The Eagle: twenty years after his father led 5,000 Roman soldiers to their death a rookie tries to restore his family’s name by finding the lost Roman ‘eagle standard’. In a nutshell the biggest problem this film has is lackadaisical direction – every other issue seems to stem from this: naff/ridiculous plot, complacent acting, lazy storytelling… There’s genuinely a scene where a minor character says “To find them you have to go over the snowy hills and into the next glen” – there’s a 5 second shot of our soldiers struggling through snow, and wham – they’re back in normal terrain again!!! Complimenting the visual vomit is the corniest stock Gaelic music, that drones away in the background when the soldiers are in the highlands. To make the film more sellable there are a few gratuitous action scenes but you can’t really see what’s going on, and it winds up a blurry, shaky mess. The only redeeming part is when Mark Strong appears and shows everyone how to act properly! All in, it just all feels a bit amateur, and like more of a project about someone finding their roots / heritage, than wanting to let a decent story take centre stage. If you wish to see a film about southerners taking on crazed tribes of ugly Scottish people check out Doomsday instead! Or if you want to keep it historical – Spartacus.

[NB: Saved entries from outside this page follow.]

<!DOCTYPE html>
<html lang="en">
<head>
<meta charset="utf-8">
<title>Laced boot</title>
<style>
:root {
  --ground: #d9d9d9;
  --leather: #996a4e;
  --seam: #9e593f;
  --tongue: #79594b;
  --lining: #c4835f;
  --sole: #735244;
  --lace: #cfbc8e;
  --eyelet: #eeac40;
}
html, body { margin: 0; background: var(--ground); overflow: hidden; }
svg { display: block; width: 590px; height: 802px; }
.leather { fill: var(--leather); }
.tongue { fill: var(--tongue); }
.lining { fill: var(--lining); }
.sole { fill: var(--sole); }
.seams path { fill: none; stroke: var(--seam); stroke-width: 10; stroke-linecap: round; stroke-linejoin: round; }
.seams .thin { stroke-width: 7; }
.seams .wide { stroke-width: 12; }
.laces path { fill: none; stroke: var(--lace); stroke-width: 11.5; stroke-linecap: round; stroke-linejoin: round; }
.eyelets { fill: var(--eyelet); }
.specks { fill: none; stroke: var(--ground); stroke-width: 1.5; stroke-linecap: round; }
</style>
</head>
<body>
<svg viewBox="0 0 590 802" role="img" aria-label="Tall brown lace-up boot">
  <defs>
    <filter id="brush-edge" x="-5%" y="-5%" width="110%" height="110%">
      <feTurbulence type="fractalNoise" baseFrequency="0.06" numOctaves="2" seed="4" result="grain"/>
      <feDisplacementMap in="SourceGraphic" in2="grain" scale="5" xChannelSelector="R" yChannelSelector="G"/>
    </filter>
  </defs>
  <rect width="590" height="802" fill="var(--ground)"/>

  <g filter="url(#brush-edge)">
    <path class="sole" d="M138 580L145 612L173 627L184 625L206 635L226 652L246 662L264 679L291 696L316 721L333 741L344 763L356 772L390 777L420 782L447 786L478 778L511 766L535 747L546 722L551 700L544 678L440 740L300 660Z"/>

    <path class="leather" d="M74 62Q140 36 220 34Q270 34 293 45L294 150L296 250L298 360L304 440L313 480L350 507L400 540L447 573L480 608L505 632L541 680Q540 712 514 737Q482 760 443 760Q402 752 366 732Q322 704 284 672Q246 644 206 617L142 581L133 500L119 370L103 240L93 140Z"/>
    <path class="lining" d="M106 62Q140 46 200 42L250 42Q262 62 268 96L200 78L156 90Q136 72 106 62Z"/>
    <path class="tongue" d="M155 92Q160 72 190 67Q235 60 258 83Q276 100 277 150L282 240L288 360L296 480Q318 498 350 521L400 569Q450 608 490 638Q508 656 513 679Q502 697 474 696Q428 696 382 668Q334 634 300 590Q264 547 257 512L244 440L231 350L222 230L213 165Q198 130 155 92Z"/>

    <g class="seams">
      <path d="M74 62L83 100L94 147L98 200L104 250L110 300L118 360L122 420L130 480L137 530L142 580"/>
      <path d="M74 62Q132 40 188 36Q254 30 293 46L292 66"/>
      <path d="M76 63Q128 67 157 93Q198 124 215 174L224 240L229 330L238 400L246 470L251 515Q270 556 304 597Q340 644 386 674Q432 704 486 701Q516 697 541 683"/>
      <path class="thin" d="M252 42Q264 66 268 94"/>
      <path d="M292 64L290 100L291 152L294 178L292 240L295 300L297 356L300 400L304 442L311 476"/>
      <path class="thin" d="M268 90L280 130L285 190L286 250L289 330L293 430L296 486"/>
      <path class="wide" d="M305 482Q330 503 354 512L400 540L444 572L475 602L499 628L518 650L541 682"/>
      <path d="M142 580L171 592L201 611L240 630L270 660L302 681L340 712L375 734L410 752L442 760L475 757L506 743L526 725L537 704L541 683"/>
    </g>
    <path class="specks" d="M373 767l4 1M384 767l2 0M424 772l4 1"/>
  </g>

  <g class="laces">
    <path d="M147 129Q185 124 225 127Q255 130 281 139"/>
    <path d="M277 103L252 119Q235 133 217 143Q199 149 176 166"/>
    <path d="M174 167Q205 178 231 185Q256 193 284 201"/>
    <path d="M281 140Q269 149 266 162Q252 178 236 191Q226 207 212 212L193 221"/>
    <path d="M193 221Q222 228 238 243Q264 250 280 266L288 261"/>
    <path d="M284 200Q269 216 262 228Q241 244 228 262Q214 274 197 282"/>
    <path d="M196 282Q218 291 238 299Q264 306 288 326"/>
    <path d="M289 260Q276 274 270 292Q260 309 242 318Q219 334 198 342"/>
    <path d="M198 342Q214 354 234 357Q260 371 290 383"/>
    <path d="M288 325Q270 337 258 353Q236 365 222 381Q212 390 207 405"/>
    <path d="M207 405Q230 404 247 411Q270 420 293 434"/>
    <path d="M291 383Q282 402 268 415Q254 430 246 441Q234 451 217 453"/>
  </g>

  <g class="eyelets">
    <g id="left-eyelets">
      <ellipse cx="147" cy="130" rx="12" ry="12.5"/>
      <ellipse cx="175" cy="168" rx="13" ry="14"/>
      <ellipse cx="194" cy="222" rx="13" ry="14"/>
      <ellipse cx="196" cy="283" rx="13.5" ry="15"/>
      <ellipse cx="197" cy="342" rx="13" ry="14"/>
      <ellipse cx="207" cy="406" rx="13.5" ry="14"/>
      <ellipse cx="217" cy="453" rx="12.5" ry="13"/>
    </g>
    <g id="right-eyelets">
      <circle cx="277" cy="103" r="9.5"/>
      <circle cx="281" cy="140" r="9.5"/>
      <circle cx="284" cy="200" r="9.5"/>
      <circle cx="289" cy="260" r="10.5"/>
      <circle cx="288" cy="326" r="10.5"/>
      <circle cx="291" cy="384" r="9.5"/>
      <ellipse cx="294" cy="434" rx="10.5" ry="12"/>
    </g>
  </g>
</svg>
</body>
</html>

The Mechanic: after wiping out his boss and mentor a Mechanic (Hitman) takes it upon himself to train the boss’s wayward son – but will the son find out his dirty secret… What can you really say about this one? Jason Statham playing another Jason Statham character in a Jason Statham film for the umpteenth time – if you don’t know the drill by now, please exit the cinema quietly. The story’s 100% predictable, right down to the very last Statham scene – absolutely no surprises. On the other hand the acting’s generally pretty damn fine and although there’s not as much Statham action as you’d expect, it’s all done really well and there’s some really memorable Statham deaths. Knowing what kind of Statham film this is – and needs to be – everything is geared at the lads; there’s the gratuitous nudity & Statham sex scene, antique cars, and laughable close up shots of manly men (i.e. Statham) firing big guns with huge bullet casings flying out the side. The fantastic Statham script pleases the crowd, with all the cheeky Statham hard-man line’s you’d expect; someone even tells Statham: “I’ll put a bounty on your head so big you own reflection will want to shoot you in the face” a quality Statham film line by any previous film standards. Disappointingly, there are two major distractions from this Statham fest in Ben Foster‘s scrawny little tramp beard and ridiculously shitty French muse hat – no points to the costume designer! If you like Statham doing his Statham thing in a Statham film this will certainly not disappoint Statham fans. The mechanic is nothing new, or nothing original but it’s a well-excecuted popcorn action flick. Statham!